Available data section start

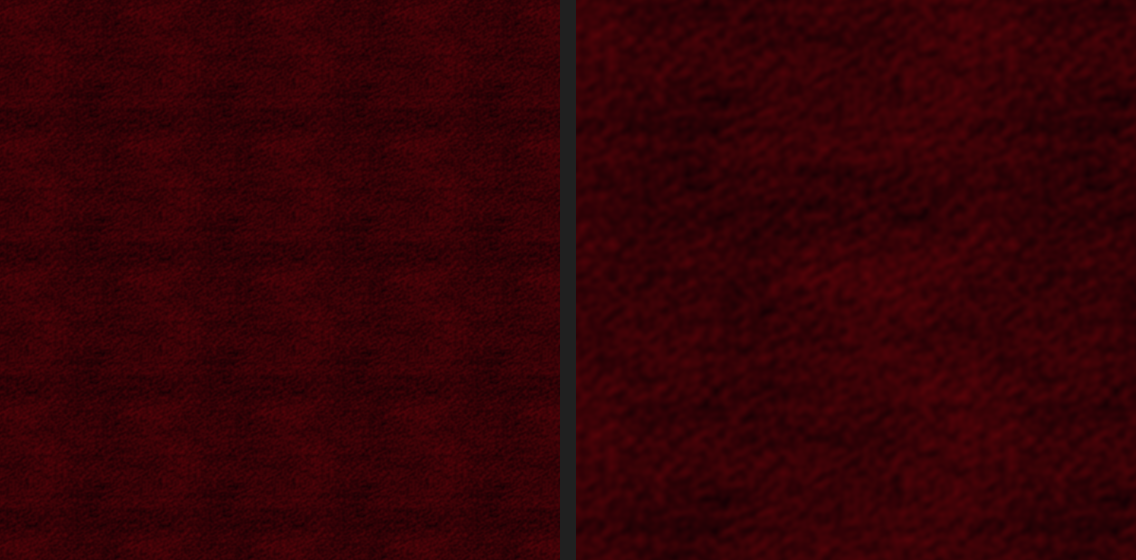
Left, the full canvas; right, a detail of the centre.
Write a Shadertoy shader that draws this texture.

```glsl
const float REPEATS = 4.2;
const vec3 BASE_COLOR = vec3(0.212, 0.006, 0.024);
const vec3 SHADE_TINT = vec3(1.0, 0.045, 0.08);  // change of colour per unit of shade

const vec2 BLOTCH_CELLS = vec2(4.0, 5.0);
const vec2 STREAK_CELLS = vec2(6.0, 15.0);
const vec2 NAP_CELLS = vec2(27.0);
const vec2 FIBRE_CELLS = vec2(42.0);

const float BLOTCH_DEPTH = 0.052;
const float STREAK_DEPTH = 0.038;
const float NAP_DEPTH = 0.090;
const float FIBRE_DEPTH = 0.085;

const float BAND_DEPTH = 0.013;
const vec2 BAND_CENTER = vec2(0.24, 0.50);
const float HEM_DEPTH = 0.022;    // shadow gathered above the lower tile edge
const float HEM_START = 0.72;
const float SEAM_DEPTH = 0.020;
const float SEAM_WIDTH = 0.014;

const float TAU = 6.28319;

float hash(vec2 cell) {
    vec3 p = fract(cell.xyx * 0.1031);
    p += dot(p, p.yzx + 33.33);
    return fract((p.x + p.y) * p.z);
}

// Contribution of one lattice corner, wrapped to the tile
float cornerSlope(vec2 cell, vec2 offset, vec2 period, float seed) {
    float angle = TAU * hash(mod(cell, period) + seed);
    return dot(vec2(cos(angle), sin(angle)), offset);
}

// Gradient noise that repeats once per unit of tile
float tiledNoise(vec2 tile, vec2 period, float seed) {
    vec2 p = tile * period;
    vec2 cell = floor(p);
    vec2 f = p - cell;
    vec2 blend = f * f * f * (f * (f * 6.0 - 15.0) + 10.0);
    vec2 e = vec2(0.0, 1.0);
    float a = cornerSlope(cell, f, period, seed);
    float b = cornerSlope(cell + e.yx, f - e.yx, period, seed);
    float c = cornerSlope(cell + e.xy, f - e.xy, period, seed);
    float d = cornerSlope(cell + e.yy, f - e.yy, period, seed);
    return mix(mix(a, b, blend.x), mix(c, d, blend.x), blend.y);
}

// Broad light and dark areas of one tile
float mottling(vec2 tile) {
    vec2 bands = cos(TAU * (tile - BAND_CENTER));
    return BLOTCH_DEPTH * tiledNoise(tile, BLOTCH_CELLS, 17.0)
         + STREAK_DEPTH * tiledNoise(tile, STREAK_CELLS, 53.0)
         + BAND_DEPTH * (bands.x + 0.25 * bands.y);
}

// Fine pile, the coarser layer leaning up to the right
float pile(vec2 tile) {
    vec2 leaning = vec2(tile.x + tile.y, tile.y);
    return NAP_DEPTH * tiledNoise(leaning, NAP_CELLS, 91.0)
         + FIBRE_DEPTH * tiledNoise(tile, FIBRE_CELLS, 137.0);
}

// Shadow and faint broken line where tiles meet
float seamShade(vec2 tile) {
    float hem = smoothstep(HEM_START, 0.95, tile.y) * smoothstep(1.0, 0.97, tile.y);
    float edgeDistance = min(tile.y, 1.0 - tile.y);
    float line = 1.0 - smoothstep(0.0, SEAM_WIDTH, edgeDistance);
    float wear = 0.5 + tiledNoise(tile, vec2(24.0, 3.0), 71.0);
    float lift = 1.0 - smoothstep(0.02, 0.2, tile.y);
    return HEM_DEPTH * (0.4 * lift - hem) - SEAM_DEPTH * line * wear;
}

void mainImage(out vec4 fragColor, in vec2 fragCoord) {
    // Tiles start at the upper left corner
    vec2 canvas = fragCoord / iResolution.y;
    vec2 tile = fract(vec2(canvas.x, 1.0 - canvas.y) * REPEATS);

    float shade = mottling(tile) + pile(tile) + seamShade(tile);
    vec3 color = BASE_COLOR + SHADE_TINT * shade;
    fragColor = vec4(clamp(color, 0.0, 1.0), 1.0);
}
```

Available data section end

Task directions> Identify every line above with the string "leaning" in it. Copy those lines.

Your response>
// Fine pile, the coarser layer leaning up to the right
    vec2 leaning = vec2(tile.x + tile.y, tile.y);
    return NAP_DEPTH * tiledNoise(leaning, NAP_CELLS, 91.0)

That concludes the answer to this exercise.